Similarly, Trump frequently returns to his wish list — a border wall, ending policies that make it easier to bring family members to the U.S. and stopping the green card lottery. But those proposals have all languished.
Moreover, many of the actions that the Trump administration has taken on its own have been blocked by the courts.
On Monday, a federal court in Northern California temporarily blocked the "Remain in Mexico" program, which forced some asylum-seekers to wait in Mexico while their claims were pending in U.S. immigration court.
Pushing an even tougher approach
But immigration hard-liners are ready for Trump to take an even tougher approach. Here are three possible scenarios, according to several conservative policy analysts who are influential with the administration:
— Change the rules so that migrant families can be detained indefinitely while their immigration cases are adjudicated. Build tent camps along the border to house them because there is not enough room in ICE detention facilities.

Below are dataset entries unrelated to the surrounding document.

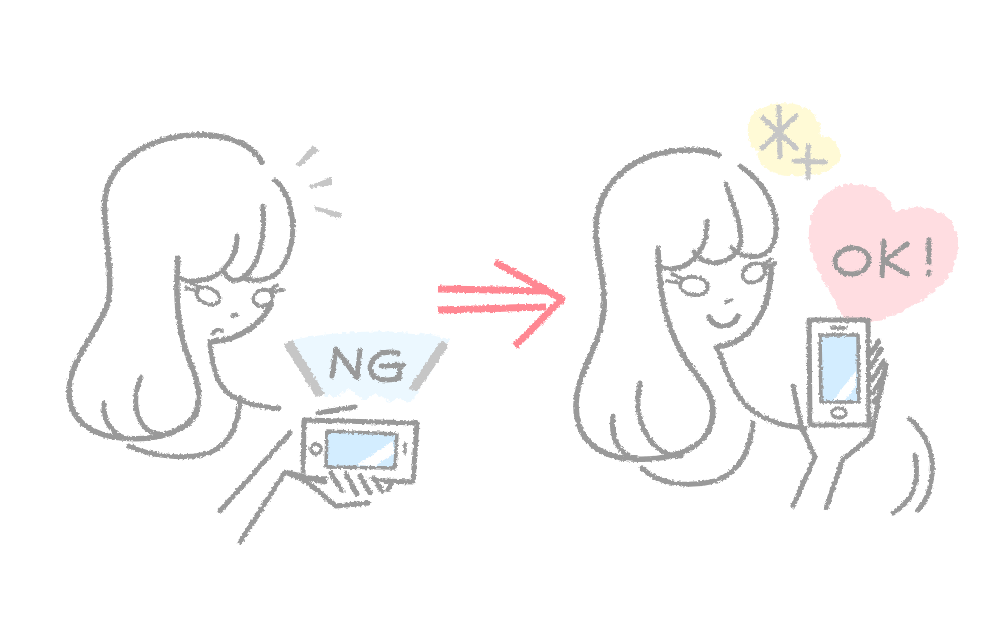
<!DOCTYPE html>
<html lang="en">
<head>
<meta charset="utf-8">
<title>Holding a phone: NG and OK</title>
<style>
:root {
  --paper: #ffffff;
  --pencil: #999999;
  --pencil-light: #c6c6c6;
  --arrow: #ff8792;
  --heart: #ffdde1;
  --glow: #fffad6;
  --beam: #ecf8ff;
  --screen: #d3edff;
}
html, body { margin: 0; background: var(--paper); overflow: hidden; }
svg { display: block; width: 1000px; height: 640px; }
.line { fill: none; stroke: var(--pencil); stroke-width: 5; stroke-linecap: round; stroke-linejoin: round; }
.fine { stroke-width: 3.6; }
.bold { stroke-width: 5.6; }
.light { stroke: var(--pencil-light); }
.body { fill: var(--paper); }
.screen { fill: var(--screen); }
.shine { fill: var(--paper); }
.mark { fill: var(--pencil-light); }
.arrow { fill: none; stroke: var(--arrow); stroke-width: 7; stroke-linejoin: round; }
.beam { fill: var(--beam); }
.heart { fill: var(--heart); }
.glow { fill: var(--glow); }
</style>
</head>
<body>
<svg viewBox="0 0 1000 640" role="img" aria-label="A woman looking down at a phone held low, NG, and an arrow to the same woman smiling at a phone held up at eye level, OK!">
  <defs>
    <filter id="crayon" filterUnits="userSpaceOnUse" x="0" y="0" width="1000" height="640">
      <feTurbulence type="fractalNoise" baseFrequency="0.4" numOctaves="2" seed="4" result="grain"/>
      <feDisplacementMap in="SourceGraphic" in2="grain" scale="4" xChannelSelector="R" yChannelSelector="G"/>
    </filter>
    <filter id="chalk" filterUnits="userSpaceOnUse" x="0" y="0" width="1000" height="640">
      <feTurbulence type="fractalNoise" baseFrequency="0.22" numOctaves="2" seed="9" result="grain"/>
      <feDisplacementMap in="SourceGraphic" in2="grain" scale="6" xChannelSelector="R" yChannelSelector="G"/>
    </filter>
  </defs>

  <g id="colour-patches" filter="url(#chalk)">
    <path class="beam" d="M287 342C330 329 410 328 450 339L410 404L400 398L390 402L376 393L364 401L350 389L338 396L324 396Z"/>
    <path class="glow" d="M748 127C750 106 776 101 795 104C815 108 820 122 821 136C834 137 842 148 840 159C835 172 812 177 793 175C772 176 758 166 757 151C749 144 747 136 748 127Z"/>
    <path class="heart" d="M846 325C838 298 812 274 809 239C807 208 827 184 853 184C877 184 890 197 896 214C910 204 936 205 949 219C966 240 958 275 931 294C907 312 878 324 846 325Z"/>
  </g>

  <g id="woman-looking-down" class="line" filter="url(#crayon)">
    <g class="hair">
      <path class="bold" d="M262 162C250 142 224 134 195 135C148 136 110 162 105 198C102 226 113 262 109 298C103 328 70 356 69 391C69 418 88 435 122 438C150 441 184 434 195 415C202 398 198 381 189 359C178 331 175 296 178 258"/>
      <path d="M275 180C293 196 295 226 291 245C286 267 275 285 246 279"/>
      <path d="M263 206C266 240 258 267 243 278C234 283 227 279 225 273"/>
      <path d="M237 236C237 260 221 280 195 281C188 281 183 280 180 278"/>
      <path d="M104 403C103 421 112 434 125 438"/>
      <path d="M141 378C129 402 138 434 161 434"/>
    </g>
    <g class="face fine">
      <ellipse cx="208" cy="296" rx="12" ry="8" transform="rotate(22 208 296)"/>
      <ellipse cx="263" cy="298" rx="10" ry="8" transform="rotate(-24 263 298)"/>
      <path d="M198 291L186 288M200 288L191 283M271 292L283 290M270 290L277 285"/>
      <path d="M232 316L237 315M213 334C215 329 219 329 222 331"/>
      <path class="bold" d="M271 304C263 323 241 340 210 342"/>
    </g>
    <g class="torso">
      <path d="M210 345C213 362 214 379 226 391C239 403 257 407 279 408"/>
      <path d="M240 398C239 426 229 444 211 452C187 461 149 456 129 446"/>
      <path d="M290 433L220 511"/>
    </g>
  </g>

  <g id="phone-held-low" filter="url(#crayon)">
    <path class="line" d="M318 413L355 407"/>
    <path class="line body" d="M304 420L417 423L413 482L303 478Z"/>
    <path class="line fine screen" d="M327 431L397 434L395 468L326 467Z"/>
    <path class="shine" d="M357 465L393 441L393 454L375 466Z"/>
    <circle class="line fine" cx="316" cy="449" r="5"/>
    <path class="line fine" d="M405 444L405 453"/>
    <path class="body" d="M290 469L326 481L330 472L350 473L393 485L370 505L336 507Z"/>
    <path class="line" d="M240 542L285 472L306 481L336 506L368 503M285 472L325 482"/>
    <path class="line" d="M331 473L342 491M346 474L357 494M360 476L370 493M374 478L382 491M391 484L388 490"/>
  </g>

  <g id="ng-lettering" class="line" filter="url(#crayon)" role="img" aria-label="NG">
    <path d="M332 376L336 349L357 378L360 350"/>
    <path d="M398 353C383 349 371 357 370 368C370 380 386 382 399 378L400 366M381 366L403 365"/>
  </g>
  <g id="beam-edges" class="mark" filter="url(#crayon)">
    <path d="M283 344L292 340L325 394L316 397Z"/>
    <path d="M441 341L449 345L418 391L408 389Z"/>
  </g>
  <g id="surprise-marks" class="mark" filter="url(#crayon)">
    <path d="M296 165L313 145L319 150L300 167Z"/>
    <path d="M308 186L332 177L332 185L310 188Z"/>
    <path d="M314 206L342 213L339 219L316 210Z"/>
  </g>

  <g id="change-arrow" class="arrow" filter="url(#crayon)">
    <path d="M438 289L546 291M438 310L546 307"/>
    <path d="M495 262L562 299L515 346"/>
  </g>

  <g id="woman-looking-ahead" class="line" filter="url(#crayon)">
    <g class="hair">
      <path class="bold" d="M719 155C702 148 677 149 657 154C620 165 597 192 596 227C595 252 606 279 604 309C600 350 577 370 576 405C576 434 592 453 622 458C652 462 695 457 709 430C719 404 709 390 693 370C671 341 659 306 658 248"/>
      <path d="M740 166C761 180 776 203 776 227C777 248 765 259 748 256C740 255 735 252 732 248"/>
      <path d="M726 184C733 206 741 222 741 241C739 256 722 267 706 261C699 259 696 256 694 252"/>
      <path d="M707 221C708 248 693 267 672 269C667 269 663 268 660 266"/>
      <path d="M613 416C610 437 619 455 636 459"/>
      <path d="M640 383C632 420 650 456 681 456"/>
    </g>
    <g class="face fine">
      <ellipse cx="694" cy="286" rx="14" ry="9" transform="rotate(8 694 286)"/>
      <ellipse cx="754" cy="273" rx="12" ry="9" transform="rotate(-28 754 273)"/>
      <path d="M681 283L667 281M683 279L672 274M764 268L776 263M763 265L771 259"/>
      <path d="M726 302L732 300"/>
      <path class="bold" d="M709 317C715 330 733 329 738 316"/>
      <path class="bold" d="M771 265C771 292 765 317 746 334C738 342 727 346 716 347"/>
    </g>
    <g class="torso">
      <path d="M718 349C726 371 732 390 746 405C762 420 784 427 807 428"/>
      <path d="M753 423C751 450 739 473 715 481C688 488 657 484 642 468"/>
      <path d="M910 419C928 436 934 456 932 474C930 492 926 502 918 510"/>
      <path d="M915 456C920 483 913 501 893 513"/>
    </g>
  </g>

  <g id="phone-held-up" filter="url(#crayon)">
    <path class="body" d="M868 340L880 342L887 364L871 437L844 458H815L797 390L810 380Z"/>
    <path class="line" d="M793 386L802 428L815 457L793 506M886 365L871 437L843 459L826 508"/>
    <path class="line" d="M871 353L879 341M871 367L881 349M872 380L884 361M873 393L885 373M874 402L881 392"/>
    <path class="line body" d="M809 320L868 320L869 425L810 425Z"/>
    <path class="line fine screen" d="M820 335L858 335L859 402L821 402Z"/>
    <path class="shine" d="M833 400L856 371L856 385L845 400Z"/>
    <path class="line fine" d="M832 328L846 328"/>
    <ellipse class="line fine" cx="839" cy="413" rx="7" ry="5"/>
  </g>

  <g id="ok-lettering" class="line" filter="url(#crayon)" role="img" aria-label="OK!">
    <ellipse cx="852" cy="261" rx="17" ry="13" transform="rotate(-6 852 261)"/>
    <path d="M884 241L882 276M907 244L884 261L907 274M929 240L929 263M929 272L929 274"/>
  </g>
  <g id="sparkles" class="line light" filter="url(#crayon)">
    <path d="M779 107L780 157M763 118L796 148M796 116L762 148M808 146L808 178M794 161L825 162"/>
  </g>
</svg>
</body>
</html>
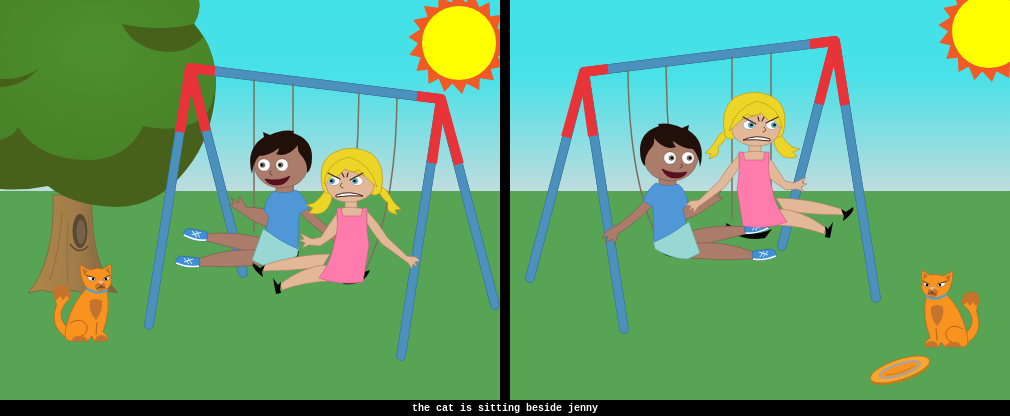
<!DOCTYPE html>
<html lang="en">
<head>
<meta charset="utf-8">
<title>Two playground scenes</title>
<style>
:root{
  --frame:#000; --caption:#fff; --grass:#58a455;
  --pole:#4c90bd; --pole-edge:#3b7398; --joint:#e83438; --rope:#7d6f5c;
  --sun:#ffff00; --ray:#f15a24;
  --leaf:#4a8a2a; --leaf-dark:#47611a; --bark-dark:#5b4a33;
  --boy-skin:#ac7c6b; --boy-hair:#21100a; --shirt:#4f97d7; --shorts:#97d8d4; --shoe:#3f8fd6;
  --girl-skin:#e2b899; --girl-hair:#ecd527; --girl-hair-edge:#b99a1c; --dress:#ff7bac;
  --cat:#f7931e; --cat-dark:#c4742c; --cat-edge:#b5651d; --collar:#5c9fc4;
}
html,body{margin:0;background:var(--frame);overflow:hidden}
svg{display:block;width:1010px;height:416px}
.caption{font:bold 10px "Liberation Mono",monospace;fill:var(--caption);text-anchor:middle}
.grass{fill:var(--grass)}
.pole{stroke:var(--pole);stroke-width:8.4;stroke-linecap:round;fill:none}
.pole-edge{stroke:var(--pole-edge);stroke-width:9.4;stroke-linecap:round;fill:none}
.joint{stroke:var(--joint);stroke-width:10;stroke-linejoin:round;fill:none}
.rope{stroke:var(--rope);stroke-width:1.5;fill:none}
.boy-skin{fill:var(--boy-skin);stroke:#7d5548;stroke-width:.6}
.girl-skin{fill:var(--girl-skin);stroke:#a97d5f;stroke-width:.6}
.girl-hair{fill:var(--girl-hair);stroke:var(--girl-hair-edge);stroke-width:.7}
.line{fill:none;stroke:#3a241c;stroke-width:1.1;stroke-linecap:round}
.cat-fur{fill:var(--cat);stroke:var(--cat-edge);stroke-width:.7}
.cat-shade{fill:var(--cat-dark)}
</style>
</head>
<body>
<svg viewBox="0 0 1010 416" role="img" aria-label="Two scenes of a boy and a girl on swings with an orange cat nearby">
  <defs>
    <linearGradient id="sky" x1="0" y1="0" x2="0" y2="1">
      <stop offset="0" stop-color="#42e2e8"/>
      <stop offset=".4" stop-color="#48e1e7"/>
      <stop offset="1" stop-color="#c0dcdd"/>
    </linearGradient>
    <linearGradient id="bark">
      <stop offset="0" stop-color="#b08648"/>
      <stop offset=".55" stop-color="#a17c4a"/>
      <stop offset="1" stop-color="#7b5f3e"/>
    </linearGradient>
    <radialGradient id="foliage" cx=".45" cy=".3" r=".8">
      <stop offset="0" stop-color="#4c8f2d"/>
      <stop offset="1" stop-color="#488126"/>
    </radialGradient>
    <clipPath id="panel-clip"><rect width="500" height="400"/></clipPath>

    <g id="backdrop">
      <rect width="500" height="192" fill="url(#sky)"/>
      <rect class="grass" y="191" width="500" height="209"/>
    </g>

    <polygon id="ray" points="-8,-39 -3,-51 8,-39"/>
    <g id="ray-fan">
      <use href="#ray"/><use href="#ray" transform="rotate(20)"/><use href="#ray" transform="rotate(40)"/>
      <use href="#ray" transform="rotate(60)"/><use href="#ray" transform="rotate(80)"/><use href="#ray" transform="rotate(100)"/>
    </g>
    <g id="sun">
      <g fill="var(--ray)">
        <circle r="41"/>
        <use href="#ray-fan"/><use href="#ray-fan" transform="rotate(120)"/><use href="#ray-fan" transform="rotate(240)"/>
      </g>
      <circle r="37" fill="var(--sun)"/>
    </g>

    <g id="tree">
      <path d="M53 195H92Q90 265 118 293L97 290 84 293 70 290 55 293 42 290 28 293Q55 262 53 195Z" fill="url(#bark)" stroke="#7d613c" stroke-width=".7"/>
      <path d="M62 212Q60 250 50 280M88 214Q90 256 100 284M68 222Q66 256 68 282" fill="none" stroke="#8a6a3e" stroke-width=".8"/>
      <ellipse cx="80" cy="231" rx="7.5" ry="17" fill="var(--bark-dark)"/>
      <ellipse cx="81" cy="232" rx="4.5" ry="12" fill="#75624a"/>
      <path d="M70 244Q79 256 88 246" fill="none" stroke="var(--bark-dark)" stroke-width="1.5"/>
      <path d="M0 0H199Q201 12 194 24Q216 48 216 84Q214 136 186 170Q158 206 118 207Q72 206 48 186Q24 191 0 189Z" fill="var(--leaf-dark)"/>
      <path d="M0 0H199Q201 12 194 24Q216 48 216 84Q214 106 202 119Q176 134 143 126Q130 156 94 160Q40 162 18 127Q14 136 0 140Z" fill="url(#foliage)"/>
      <path d="M122 24Q160 32 194 24L203 37Q190 52 168 52Q134 50 122 24ZM0 79Q22 80 38 69Q24 86 0 87Z" fill="var(--leaf-dark)"/>
    </g>

    <g id="swing-set">
      <path id="frame-lines" class="pole-edge" d="M190 68L243 273M441 99L495 305M190 68L441 99M190 68L149 325M441 99L401 356"/>
      <use href="#frame-lines" style="stroke:var(--pole);stroke-width:8.4"/>
      <path class="pole" d="M190 68L243 273M441 99L495 305M190 68L441 99M190 68L149 325M441 99L401 356"/>
      <path class="joint" d="M180 132L190 68 206 131M190 68L215 71M432 163L441 99 459 164M441 99L417 96"/>
      <path class="rope" d="M254 79V232M293 83V246M359 92Q358 180 346 262M397 97Q396 210 365 271"/>
      <path d="M253 256Q272 266 299 250L298 257Q280 269 260 265Z"/>
      <path d="M323 272Q345 280 370 270Q364 286 344 284Z"/>
    </g>

    <g id="sneaker">
      <path d="M0 4Q-1-4 6-4L23-2Q25 4 22 7Q10 8 0 4Z" fill="var(--shoe)" stroke="#28689f" stroke-width=".6"/>
      <path d="M0 3Q12 8 23 6" fill="none" stroke="#fff" stroke-width="1.5"/>
      <path d="M8-2L13 4M12-2L16 4M8 2L17-1" stroke="#d8ecfa" stroke-width="1"/>
    </g>

    <g id="boy">
      <path class="boy-skin" d="M303 203Q316 218 334 232Q346 236 350 245L344 243 346 250 340 246 337 251 334 241Q314 228 299 212Z"/>
      <path class="boy-skin" d="M268 209L246 207 240 196 238 203 231 197 234 204 229 205 240 212Q254 223 270 228Z"/>
      <path class="boy-skin" d="M262 238Q234 231 205 234L206 241Q236 248 260 255Z"/>
      <path class="boy-skin" d="M258 250Q226 248 198 259L199 266Q230 268 262 265Z"/>
      <use href="#sneaker" transform="translate(184 232) rotate(5)"/>
      <use href="#sneaker" transform="translate(176 260)"/>
      <path d="M263 229L299 247 297 256Q281 266 264 266L252 260Z" fill="var(--shorts)" stroke="#5f9c98" stroke-width=".6"/>
      <path class="boy-skin" d="M276 182H293V195H276Z"/>
      <path d="M274 191Q285 195 296 190Q303 194 309 208L299 214 298 249Q279 241 266 230L269 216 264 211Q266 197 274 191Z" fill="var(--shirt)" stroke="#3976ad" stroke-width=".6"/>
      <path class="boy-skin" d="M253 158Q255 137 281 137Q309 139 309 161Q307 188 279 188Q254 185 253 158Z"/>
      <path d="M252 174Q245 149 264 137L263 132 270 135Q282 129 294 131L293 133Q312 139 312 157Q312 169 307 173Q308 162 300 154Q297 150 298 145Q288 158 276 154Q279 151 279 148Q269 156 259 156Q253 163 252 174Z" fill="var(--boy-hair)"/>
      <g fill="#fff" stroke="#6d4a3e" stroke-width=".6"><circle cx="264" cy="165" r="6.3"/><circle cx="282" cy="165" r="6.3"/></g>
      <g fill="#7a716b"><circle cx="262.5" cy="165" r="2.8"/><circle cx="280.5" cy="165" r="2.8"/></g>
      <circle cx="262" cy="165" r="1.3"/><circle cx="280" cy="165" r="1.3"/>
      <path d="M271 171Q268 174 272 175" class="line" style="stroke-width:.7"/>
      <path d="M265 179Q279 182 290 176Q286 185 277 185Q268 185 265 179Z" fill="#5d0f22" stroke="#3a0a14" stroke-width=".7"/>
    </g>

    <g id="girl">
      <path class="girl-hair" d="M326 189Q321 198 314 203L306 205 313 208 309 213Q320 216 326 210Q333 202 332 192Z"/>
      <path class="girl-skin" d="M337 213Q329 224 321 237L312 239 300 233 304 239 299 240 305 243 302 248 309 245 320 246Q334 238 342 228Z"/>
      <path class="girl-skin" d="M330 254Q298 254 264 265L263 271Q292 271 322 267Z"/>
      <path class="girl-skin" d="M326 265Q304 266 280 284L282 290Q304 282 330 281Z"/>
      <path d="M265 265L260 268 253 263Q251 268 263 277L262 272Z"/>
      <path d="M281 282L278 285 273 278 276 294 281 293 280 289Z"/>
      <path class="girl-skin" d="M345 199H357V214H345Z"/>
      <path class="girl-skin" d="M337 209Q352 205 368 210L366 219H337Z"/>
      <path d="M337 208H341L343 216H361L363 208H367Q366 229 369 245L363 282Q340 286 319 278Q332 260 334 244Q339 229 337 208Z" fill="var(--dress)" stroke="#cf5787" stroke-width=".6"/>
      <path class="girl-skin" d="M367 211Q378 222 387 237L407 256 416 257 420 261 415 262 417 267 413 264 412 269 408 263 382 244Q372 232 367 223Z"/>
      <path class="girl-hair" d="M377 188Q381 198 388 203Q386 211 392 213L397 215 395 210 401 209Q394 204 390 196Q386 188 380 186Z"/>
      <path class="girl-hair" d="M323 190Q316 161 335 152Q352 144 371 153Q387 165 381 192Q374 199 369 191H331Q327 196 323 190Z"/>
      <path class="girl-skin" d="M325 183Q328 174 344 169Q358 174 371 178Q377 186 371 194Q361 203 347 202Q329 202 325 183Z"/>
      <path class="girl-hair" d="M324 184Q326 162 349 157Q371 164 377 187Q366 178 359 170Q352 174 345 169Q338 178 324 184Z"/>
      <g fill="#fff" stroke="#8b705f" stroke-width=".5"><ellipse cx="334" cy="181" rx="6" ry="4.5"/><ellipse cx="357" cy="181" rx="6" ry="4.5"/></g>
      <g fill="#58a5ba"><circle cx="332" cy="181" r="3"/><circle cx="355" cy="181" r="3"/></g>
      <circle cx="331.5" cy="181" r="1.3"/><circle cx="354.5" cy="181" r="1.3"/>
      <path class="line" d="M328 173L340 179M350 180L363 173M342 173L344 177M348 173L347 177"/>
      <path d="M342 183Q338 187 343 188" class="line" style="stroke-width:.7"/>
      <path d="M336 195Q350 190 363 196Q349 195 336 197Z" fill="#fff" stroke="#40231d" stroke-width="1"/>
    </g>

    <g id="cat">
      <path class="cat-fur" d="M72 341Q50 330 55 310Q58 305 55 299Q51 287 62 286Q73 288 70 299Q63 304 61 313Q60 325 75 332Z"/>
      <path class="cat-shade" d="M54 297Q51 287 62 286Q73 288 70 299L66 296 63 300 60 296 57 300Z"/>
      <path class="cat-fur" d="M86 289Q72 303 67 324Q62 341 70 341H88L92 336 94 341H107Q110 336 103 332Q111 310 107 291Z"/>
      <path class="cat-shade" d="M90 301Q95 297 102 301Q103 312 96 320Q88 312 90 301Z"/>
      <path d="M70 323Q82 316 87 326Q88 334 81 336M97 322L96 335" fill="none" stroke="var(--cat-edge)"/>
      <path class="cat-shade" d="M72 341Q72 336 79 336Q87 336 88 341ZM95 341Q95 336 101 335Q109 336 107 341Z"/>
      <path class="cat-fur" d="M80 265L90 270Q97 267 103 269L111 264Q112 271 111 277Q113 287 104 291Q92 294 85 286Q80 277 80 265Z"/>
      <path class="cat-shade" d="M82 268L88 271 84 276ZM109 267L105 270 110 274Z"/>
      <path d="M86 288Q97 296 108 290" fill="none" stroke="var(--collar)" stroke-width="2.2"/>
      <path d="M87 277Q93 275 96 280Q90 283 87 277ZM103 280Q106 276 110 277Q109 282 103 280Z" fill="#fff" stroke="#71451c" stroke-width=".5"/>
      <circle cx="93" cy="279" r="1.3"/><circle cx="106" cy="279" r="1.3"/>
      <path class="cat-shade" d="M95 285Q100 281 105 284Q106 290 101 291Q95 291 95 285Z"/>
      <path d="M98 281L104 281 101 285Z" fill="#e9b4a4"/>
      <path class="line" style="stroke-width:.7" d="M86 275L95 278M104 278L110 275M101 285V287M97 289Q101 285 105 288"/>
    </g>

    <g id="frisbee" transform="translate(900 369.500) rotate(-18)">
      <ellipse cy="2" rx="31" ry="10" fill="#c97a14"/>
      <ellipse rx="31" ry="10" fill="#f9a72c" stroke="#b5701a" stroke-width=".7"/>
      <ellipse rx="21" ry="5.500" fill="#f7931e" stroke="#b2a293" stroke-width="2.500"/>
      <path d="M-15 1Q0 5 15 1" fill="none" stroke="#d07d1a"/>
    </g>
  </defs>

  <rect width="1010" height="416" fill="var(--frame)"/>

  <g id="left-scene" clip-path="url(#panel-clip)">
    <use href="#backdrop"/>
    <use href="#sun" x="459" y="43"/>
    <use href="#tree"/>
    <use href="#swing-set"/>
    <use href="#boy"/>
    <use href="#girl"/>
    <use href="#cat"/>
  </g>

  <g transform="translate(510 0)">
    <g id="right-scene" clip-path="url(#panel-clip)">
      <use href="#backdrop"/>
      <use href="#sun" x="479" y="31"/>
      <g transform="translate(-510 0)">
        <use href="#swing-set" transform="translate(1025 -27) scale(-1 1)"/>
        <use href="#boy" transform="translate(952 -7) scale(-1 1)"/>
        <use href="#girl" transform="translate(1106 -56) scale(-1 1)"/>
        <use href="#cat" transform="translate(1033 6) scale(-1 1)"/>
        <use href="#frisbee"/>
      </g>
    </g>
  </g>

  <text class="caption" x="505" y="411">the cat is sitting beside jenny</text>
</svg>
</body>
</html>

Currently, there is a limit on how long children can be held in detention, and critics say DHS had been slow-walking efforts to change that.
— Flood the border zone with asylum officers, immigration judges and ICE attorneys. This would allow officials to put asylum-seekers on a so-called rocket docket. Most asylum claims are ultimately denied, so this would speed that process, which can take years given the current backlog of hundreds of thousands of cases.
— Focus on deterrence. This would include returning to a version of family separation, rebranded as a "binary choice." Overall, the endgame would be to convince Central American migrants that it's no longer a good idea to cross the border without authorization.
R.J. Hauman is government relations director at the Federation for American Immigration Reform, which advocates for strong immigration enforcement. Hauman says Trump has "an opportunity to correct the sins of his administration." He said Nielsen, whose specialty is cybersecurity, was a "neophyte" on immigration and didn't champion Trump's agenda.
Mark Krikorian is the director of the Center for Immigration Studies, another organization that promotes tighter immigration rules. He also advises the president on immigration policy. On NPR's Morning Edition on Tuesday, he said the most pressing issue facing DHS, a sprawling department, is immigration.
"[Nielsen] came to appreciate the urgency to respond to this developing emergency on the border but much too late," Krikorian said. "She had to go. We really need a new approach, a more serious and urgent approach to deal with this developing emergency."
On Monday, outside her home in Virginia, Nielsen said that she was working to ensure a "smooth transition" and that she shares the president's goal of securing the border. "I will continue to support all efforts to address the humanitarian and security crisis on the border," she said.
Nielsen's last day is Wednesday.